Thomas Bullock was intimately associated with leaders of the Church of Jesus Christ of Latter-day Saints for more than twenty-five years. He served twenty-one years in the Church Historian's office and also clerked in many city, county, and territorial positions, acting as scribe, clerk, and personal secretary to Joseph Smith Jr., Brigham Young, Willard Richards, and the Twelve Apostles. During this time he was privy to important events of late Nauvoo and early Utah Mormon history. His was a critical role in not only recording the history, but also in the gathering and preservation of historical documents. As a clerk Bullock frequently referred to himself as a man who was "doing my duty," and he surely fulfilled in his life the revelatory injunction: "It is the duty of the Lord's clerk, whom he has appointed, to keep a history, and a general record of all things that transpire in Zion." This essay will focus on how well Thomas Bullock fulfilled the duties he was given, particularly as they relate to his contributions to Mormon historiography.

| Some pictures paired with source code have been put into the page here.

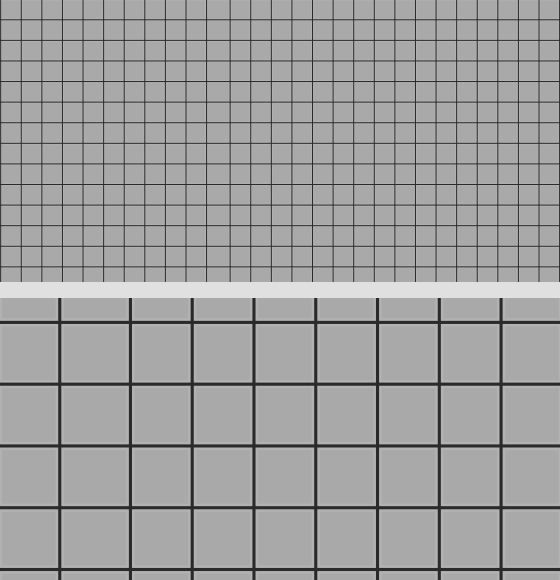
Top, the full canvas; bottom, a detail of the centre.
This pattern is drawn by a WebGL 1 fragment shader. Its source:

```glsl
precision highp float;

// Flat grey sheet ruled with a thin dark square grid, one column slightly wider.
// Each axis is folded to its distance from the nearest line, then shaded by
// exact pixel coverage: a pale rim first and the dark line over it.

uniform vec2 u_resolution;

// Lengths are fractions of the canvas width, measured from the top left.
const float PITCH = 0.03677;
const vec2 FIRST_LINE = vec2(0.0012, 0.0353);
const float WIDE_COLUMN = 10.0;     // index of the stretched column
const float EXTRA_WIDTH = 0.0053;   // how much wider it is
const float LINE_WIDTH = 0.00185;
const float RIM_WIDTH = 0.0015;     // pale edge on each side of a line

const vec3 SHEET = vec3(0.662);
const vec3 RIM = vec3(0.700);
const vec3 INK = vec3(0.165);

// Distance to the nearest grid line on each axis.
vec2 lineDistance(vec2 p) {
  return abs(mod(p + 0.5 * PITCH, PITCH) - 0.5 * PITCH);
}

// Share of a pixel covered by a band of the given half width.
vec2 bandCoverage(vec2 dist, float halfWidth, float pixel) {
  vec2 nearEdge = max(dist - 0.5 * pixel, vec2(-halfWidth));
  vec2 farEdge = min(dist + 0.5 * pixel, vec2(halfWidth));
  return clamp((farEdge - nearEdge) / pixel, 0.0, 1.0);
}

// Union of the vertical and horizontal bands.
float either(vec2 cover) {
  return 1.0 - (1.0 - cover.x) * (1.0 - cover.y);
}

void main() {
  float pixel = 1.0 / u_resolution.x;
  vec2 p = vec2(gl_FragCoord.x, u_resolution.y - gl_FragCoord.y) * pixel;
  p -= FIRST_LINE;

  // Remove the extra width at the middle of the stretched column.
  p.x -= clamp(p.x - (WIDE_COLUMN + 0.5) * PITCH, 0.0, EXTRA_WIDTH);

  vec2 dist = lineDistance(p);
  float halfLine = 0.5 * LINE_WIDTH;
  float rim = either(bandCoverage(dist, halfLine + RIM_WIDTH, pixel));
  float ink = either(bandCoverage(dist, halfLine, pixel));

  vec3 color = mix(SHEET, RIM, rim);
  color = mix(color, INK, ink);
  gl_FragColor = vec4(color, 1.0);
}
```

College and Department
Family, Home, and Social Sciences; History
BYU ScholarsArchive Citation
Simon, Jerald F., "Thomas Bullock: A Man Doing His Duty" (1988). All Theses and Dissertations. 5111.
Thomas Bullock, 1816-1885, Mormon Church, Historiography